[Opening Given information section]

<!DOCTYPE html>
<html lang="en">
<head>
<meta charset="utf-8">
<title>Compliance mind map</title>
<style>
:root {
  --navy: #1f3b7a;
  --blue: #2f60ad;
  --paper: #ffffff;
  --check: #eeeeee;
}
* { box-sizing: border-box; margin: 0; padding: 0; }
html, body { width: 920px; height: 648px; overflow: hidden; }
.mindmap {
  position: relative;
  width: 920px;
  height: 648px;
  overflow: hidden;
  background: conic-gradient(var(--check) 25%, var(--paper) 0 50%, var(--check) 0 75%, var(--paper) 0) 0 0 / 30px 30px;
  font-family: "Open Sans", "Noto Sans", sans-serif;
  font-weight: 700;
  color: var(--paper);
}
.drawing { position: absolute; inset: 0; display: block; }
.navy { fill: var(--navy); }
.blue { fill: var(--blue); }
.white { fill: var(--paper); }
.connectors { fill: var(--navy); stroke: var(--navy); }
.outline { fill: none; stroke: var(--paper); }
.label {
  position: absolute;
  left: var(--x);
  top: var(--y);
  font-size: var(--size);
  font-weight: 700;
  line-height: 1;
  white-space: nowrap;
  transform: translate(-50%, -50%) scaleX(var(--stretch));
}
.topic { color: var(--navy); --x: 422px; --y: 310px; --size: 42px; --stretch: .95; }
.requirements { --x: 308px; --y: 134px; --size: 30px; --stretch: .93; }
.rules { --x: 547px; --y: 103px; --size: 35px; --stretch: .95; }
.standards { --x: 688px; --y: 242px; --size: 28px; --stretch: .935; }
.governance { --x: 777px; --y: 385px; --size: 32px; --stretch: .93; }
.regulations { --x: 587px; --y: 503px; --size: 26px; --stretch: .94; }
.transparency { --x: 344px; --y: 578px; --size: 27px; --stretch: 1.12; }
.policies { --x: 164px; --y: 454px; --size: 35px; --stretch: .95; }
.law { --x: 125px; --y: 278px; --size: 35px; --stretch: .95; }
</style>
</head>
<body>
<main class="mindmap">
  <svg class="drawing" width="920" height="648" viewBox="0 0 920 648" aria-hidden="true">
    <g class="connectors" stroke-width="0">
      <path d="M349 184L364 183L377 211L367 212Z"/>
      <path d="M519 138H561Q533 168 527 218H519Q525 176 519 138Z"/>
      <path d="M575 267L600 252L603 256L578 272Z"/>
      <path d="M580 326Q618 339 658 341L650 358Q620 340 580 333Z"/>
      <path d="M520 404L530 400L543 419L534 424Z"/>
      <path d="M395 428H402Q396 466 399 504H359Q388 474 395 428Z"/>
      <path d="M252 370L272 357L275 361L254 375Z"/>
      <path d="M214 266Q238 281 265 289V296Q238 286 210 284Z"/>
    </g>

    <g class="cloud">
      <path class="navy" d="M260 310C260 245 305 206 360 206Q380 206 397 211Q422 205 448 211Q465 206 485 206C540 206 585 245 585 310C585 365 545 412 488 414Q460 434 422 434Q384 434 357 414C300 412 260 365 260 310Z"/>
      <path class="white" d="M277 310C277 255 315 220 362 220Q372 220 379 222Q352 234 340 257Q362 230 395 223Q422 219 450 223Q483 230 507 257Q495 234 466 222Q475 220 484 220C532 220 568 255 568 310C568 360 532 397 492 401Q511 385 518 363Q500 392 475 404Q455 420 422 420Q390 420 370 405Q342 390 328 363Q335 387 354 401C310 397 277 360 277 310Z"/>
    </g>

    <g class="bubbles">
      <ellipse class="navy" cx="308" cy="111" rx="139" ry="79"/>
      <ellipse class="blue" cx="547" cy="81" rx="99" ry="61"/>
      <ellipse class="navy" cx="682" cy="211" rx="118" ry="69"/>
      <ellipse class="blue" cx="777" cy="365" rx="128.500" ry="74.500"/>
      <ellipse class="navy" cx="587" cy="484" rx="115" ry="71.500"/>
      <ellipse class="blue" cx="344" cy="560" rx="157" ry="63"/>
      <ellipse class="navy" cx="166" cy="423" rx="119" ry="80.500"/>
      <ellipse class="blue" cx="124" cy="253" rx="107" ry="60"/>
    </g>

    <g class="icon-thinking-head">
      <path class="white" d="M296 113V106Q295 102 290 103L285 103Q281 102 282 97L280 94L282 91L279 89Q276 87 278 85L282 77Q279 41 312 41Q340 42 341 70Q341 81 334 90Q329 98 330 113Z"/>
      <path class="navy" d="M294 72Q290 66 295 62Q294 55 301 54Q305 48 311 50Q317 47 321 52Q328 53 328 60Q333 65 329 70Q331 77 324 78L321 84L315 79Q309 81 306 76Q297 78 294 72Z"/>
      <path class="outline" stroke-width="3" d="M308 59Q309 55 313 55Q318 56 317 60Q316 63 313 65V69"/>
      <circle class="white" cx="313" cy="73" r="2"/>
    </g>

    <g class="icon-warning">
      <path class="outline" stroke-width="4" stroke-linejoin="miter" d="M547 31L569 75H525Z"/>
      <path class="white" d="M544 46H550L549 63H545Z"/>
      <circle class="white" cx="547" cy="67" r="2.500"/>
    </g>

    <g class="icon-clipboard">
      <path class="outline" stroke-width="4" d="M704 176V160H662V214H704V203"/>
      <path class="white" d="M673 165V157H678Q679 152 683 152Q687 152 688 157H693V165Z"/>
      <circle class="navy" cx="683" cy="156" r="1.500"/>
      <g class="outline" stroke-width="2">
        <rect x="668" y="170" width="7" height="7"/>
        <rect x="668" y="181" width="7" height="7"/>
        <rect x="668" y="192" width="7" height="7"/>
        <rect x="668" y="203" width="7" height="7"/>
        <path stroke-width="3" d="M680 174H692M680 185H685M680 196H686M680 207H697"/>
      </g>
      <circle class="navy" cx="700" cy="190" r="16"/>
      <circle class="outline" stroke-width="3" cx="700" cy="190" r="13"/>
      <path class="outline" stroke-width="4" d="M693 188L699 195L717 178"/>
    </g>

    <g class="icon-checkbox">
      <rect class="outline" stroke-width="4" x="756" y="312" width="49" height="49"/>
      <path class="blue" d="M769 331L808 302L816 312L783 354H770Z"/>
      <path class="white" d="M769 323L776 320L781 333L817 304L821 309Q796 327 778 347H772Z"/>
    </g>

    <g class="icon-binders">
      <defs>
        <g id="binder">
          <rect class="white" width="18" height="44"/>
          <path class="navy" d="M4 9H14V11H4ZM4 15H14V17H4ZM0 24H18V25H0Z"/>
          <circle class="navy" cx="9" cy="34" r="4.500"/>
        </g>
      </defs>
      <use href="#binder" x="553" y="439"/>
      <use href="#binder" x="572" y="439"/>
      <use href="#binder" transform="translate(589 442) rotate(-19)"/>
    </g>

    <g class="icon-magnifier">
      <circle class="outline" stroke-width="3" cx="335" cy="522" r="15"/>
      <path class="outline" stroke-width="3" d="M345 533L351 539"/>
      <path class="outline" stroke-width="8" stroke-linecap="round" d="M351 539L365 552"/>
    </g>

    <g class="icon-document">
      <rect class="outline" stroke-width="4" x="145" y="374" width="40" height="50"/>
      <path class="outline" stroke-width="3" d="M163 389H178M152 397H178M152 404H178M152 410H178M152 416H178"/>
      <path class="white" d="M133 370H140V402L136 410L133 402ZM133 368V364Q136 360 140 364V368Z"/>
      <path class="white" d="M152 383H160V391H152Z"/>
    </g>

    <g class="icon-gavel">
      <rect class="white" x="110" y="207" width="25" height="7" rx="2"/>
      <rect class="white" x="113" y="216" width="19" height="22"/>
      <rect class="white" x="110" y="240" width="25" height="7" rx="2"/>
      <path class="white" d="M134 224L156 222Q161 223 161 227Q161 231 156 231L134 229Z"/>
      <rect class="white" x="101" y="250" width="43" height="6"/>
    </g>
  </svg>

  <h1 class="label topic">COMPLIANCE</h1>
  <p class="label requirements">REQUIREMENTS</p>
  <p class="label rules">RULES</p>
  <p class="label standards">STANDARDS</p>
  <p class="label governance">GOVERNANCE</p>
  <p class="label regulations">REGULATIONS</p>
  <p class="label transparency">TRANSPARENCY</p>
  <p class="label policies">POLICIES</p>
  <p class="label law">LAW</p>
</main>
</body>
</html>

[Closing Given information section]

### Exercise goal
From the listing above, copy every line that holds the string "paper".

### Written response
  --paper: #ffffff;
  background: conic-gradient(var(--check) 25%, var(--paper) 0 50%, var(--check) 0 75%, var(--paper) 0) 0 0 / 30px 30px;
  color: var(--paper);
.white { fill: var(--paper); }
.outline { fill: none; stroke: var(--paper); }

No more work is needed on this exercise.